With the U.S. Supreme Court poised to hear arguments in a Mississippi death row case, a New York Times article examines “When does kicking black people off juries cross a Constitutional line?”
Next month, the Supreme Court will consider whether District Attorney Doug Evans’s use of dozens of peremptory challenges — ones that do not require giving a reason — to exclude black prospective jurors violated the Constitution.
Mr. Evans’s track record is extraordinary, and the court’s ruling may be narrow. But the justices could also use the case to put some teeth into Batson v. Kentucky, a 1986 decision that made an exception to the centuries-old rule that peremptory challenges are completely discretionary and cannot be second-guessed.
In the Batson case, the court ruled that racial discrimination in jury selection was different, and it required lawyers accused of it to provide a nondiscriminatory explanation.
In 1989, when he was a law student at Yale, Justice Brett M. Kavanaugh wrote an article in The Yale Law Journal calling for vigorous scrutiny of the reasons offered for peremptory challenges where race may have played a role.
Justices will review a Mississippi high court ruling in the Curtis Flowers case that challenges Evans’s record of striking potential black jurors from the jury pool.

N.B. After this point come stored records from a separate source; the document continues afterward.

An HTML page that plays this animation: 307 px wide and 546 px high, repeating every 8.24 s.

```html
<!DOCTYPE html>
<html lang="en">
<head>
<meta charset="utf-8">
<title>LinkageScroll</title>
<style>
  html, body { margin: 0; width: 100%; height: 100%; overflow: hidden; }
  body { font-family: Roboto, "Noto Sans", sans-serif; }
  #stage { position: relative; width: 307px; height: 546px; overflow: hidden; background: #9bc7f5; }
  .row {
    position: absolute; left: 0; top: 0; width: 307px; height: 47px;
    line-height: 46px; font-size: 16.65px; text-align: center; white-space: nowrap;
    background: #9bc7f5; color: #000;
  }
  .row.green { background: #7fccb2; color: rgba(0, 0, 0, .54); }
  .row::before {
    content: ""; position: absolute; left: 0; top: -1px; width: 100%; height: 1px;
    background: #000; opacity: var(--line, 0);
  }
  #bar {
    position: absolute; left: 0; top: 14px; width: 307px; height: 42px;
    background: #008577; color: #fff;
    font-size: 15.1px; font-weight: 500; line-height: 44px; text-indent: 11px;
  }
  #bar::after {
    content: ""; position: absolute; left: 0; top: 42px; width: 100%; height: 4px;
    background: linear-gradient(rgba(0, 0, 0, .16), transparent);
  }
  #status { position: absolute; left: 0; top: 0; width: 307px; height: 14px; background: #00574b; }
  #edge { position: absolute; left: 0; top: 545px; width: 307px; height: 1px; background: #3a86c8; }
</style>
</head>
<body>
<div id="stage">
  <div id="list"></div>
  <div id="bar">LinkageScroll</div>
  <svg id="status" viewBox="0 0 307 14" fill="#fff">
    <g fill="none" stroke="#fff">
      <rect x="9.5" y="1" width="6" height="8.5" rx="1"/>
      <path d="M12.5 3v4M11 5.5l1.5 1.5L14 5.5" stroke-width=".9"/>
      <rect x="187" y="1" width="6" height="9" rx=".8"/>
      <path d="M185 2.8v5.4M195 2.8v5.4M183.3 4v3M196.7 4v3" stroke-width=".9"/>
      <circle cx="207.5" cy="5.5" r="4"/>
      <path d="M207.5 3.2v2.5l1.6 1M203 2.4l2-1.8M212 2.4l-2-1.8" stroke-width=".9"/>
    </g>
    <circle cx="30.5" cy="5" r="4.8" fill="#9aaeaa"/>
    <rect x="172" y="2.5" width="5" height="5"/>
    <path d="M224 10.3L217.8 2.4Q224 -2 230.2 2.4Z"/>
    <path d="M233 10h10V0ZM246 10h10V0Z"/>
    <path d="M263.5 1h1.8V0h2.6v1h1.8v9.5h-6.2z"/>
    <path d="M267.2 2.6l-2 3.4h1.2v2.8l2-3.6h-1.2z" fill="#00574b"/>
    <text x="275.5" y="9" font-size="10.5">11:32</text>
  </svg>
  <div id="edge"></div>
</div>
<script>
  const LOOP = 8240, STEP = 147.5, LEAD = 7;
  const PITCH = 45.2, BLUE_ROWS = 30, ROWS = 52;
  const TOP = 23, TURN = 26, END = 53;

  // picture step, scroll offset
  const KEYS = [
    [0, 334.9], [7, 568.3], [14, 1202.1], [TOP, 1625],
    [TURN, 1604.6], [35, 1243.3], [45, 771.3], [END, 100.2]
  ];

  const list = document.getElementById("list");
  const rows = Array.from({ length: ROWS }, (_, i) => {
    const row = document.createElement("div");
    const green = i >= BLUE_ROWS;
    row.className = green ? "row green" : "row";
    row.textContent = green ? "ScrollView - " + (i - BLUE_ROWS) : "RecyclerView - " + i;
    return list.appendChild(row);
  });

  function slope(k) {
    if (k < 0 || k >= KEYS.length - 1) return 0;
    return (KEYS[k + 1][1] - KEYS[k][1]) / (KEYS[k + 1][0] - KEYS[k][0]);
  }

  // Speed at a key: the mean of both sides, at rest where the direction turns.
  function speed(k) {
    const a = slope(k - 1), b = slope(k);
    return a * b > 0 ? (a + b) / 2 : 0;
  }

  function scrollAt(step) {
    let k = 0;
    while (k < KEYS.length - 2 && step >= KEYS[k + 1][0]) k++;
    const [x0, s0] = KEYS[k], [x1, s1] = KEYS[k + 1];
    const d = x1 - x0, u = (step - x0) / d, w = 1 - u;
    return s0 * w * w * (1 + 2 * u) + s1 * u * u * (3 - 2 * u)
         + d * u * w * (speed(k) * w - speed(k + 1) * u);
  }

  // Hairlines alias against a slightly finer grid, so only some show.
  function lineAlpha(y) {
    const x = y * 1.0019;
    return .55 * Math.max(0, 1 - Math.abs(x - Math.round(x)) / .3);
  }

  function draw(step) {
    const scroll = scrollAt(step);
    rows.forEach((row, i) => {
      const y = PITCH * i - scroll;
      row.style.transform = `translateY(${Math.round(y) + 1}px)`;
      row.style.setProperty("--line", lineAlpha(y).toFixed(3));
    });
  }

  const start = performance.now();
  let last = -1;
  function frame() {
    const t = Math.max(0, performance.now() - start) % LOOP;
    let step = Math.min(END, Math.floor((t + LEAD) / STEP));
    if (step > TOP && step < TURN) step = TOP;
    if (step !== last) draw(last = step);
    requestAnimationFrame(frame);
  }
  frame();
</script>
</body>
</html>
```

Flowers, on death row at Mississippi State Penitentiary at Parchman, was first convicted and sentenced to death for the 1996 murders of four employees at a furniture store, where he was formerly employed, in downtown Winona.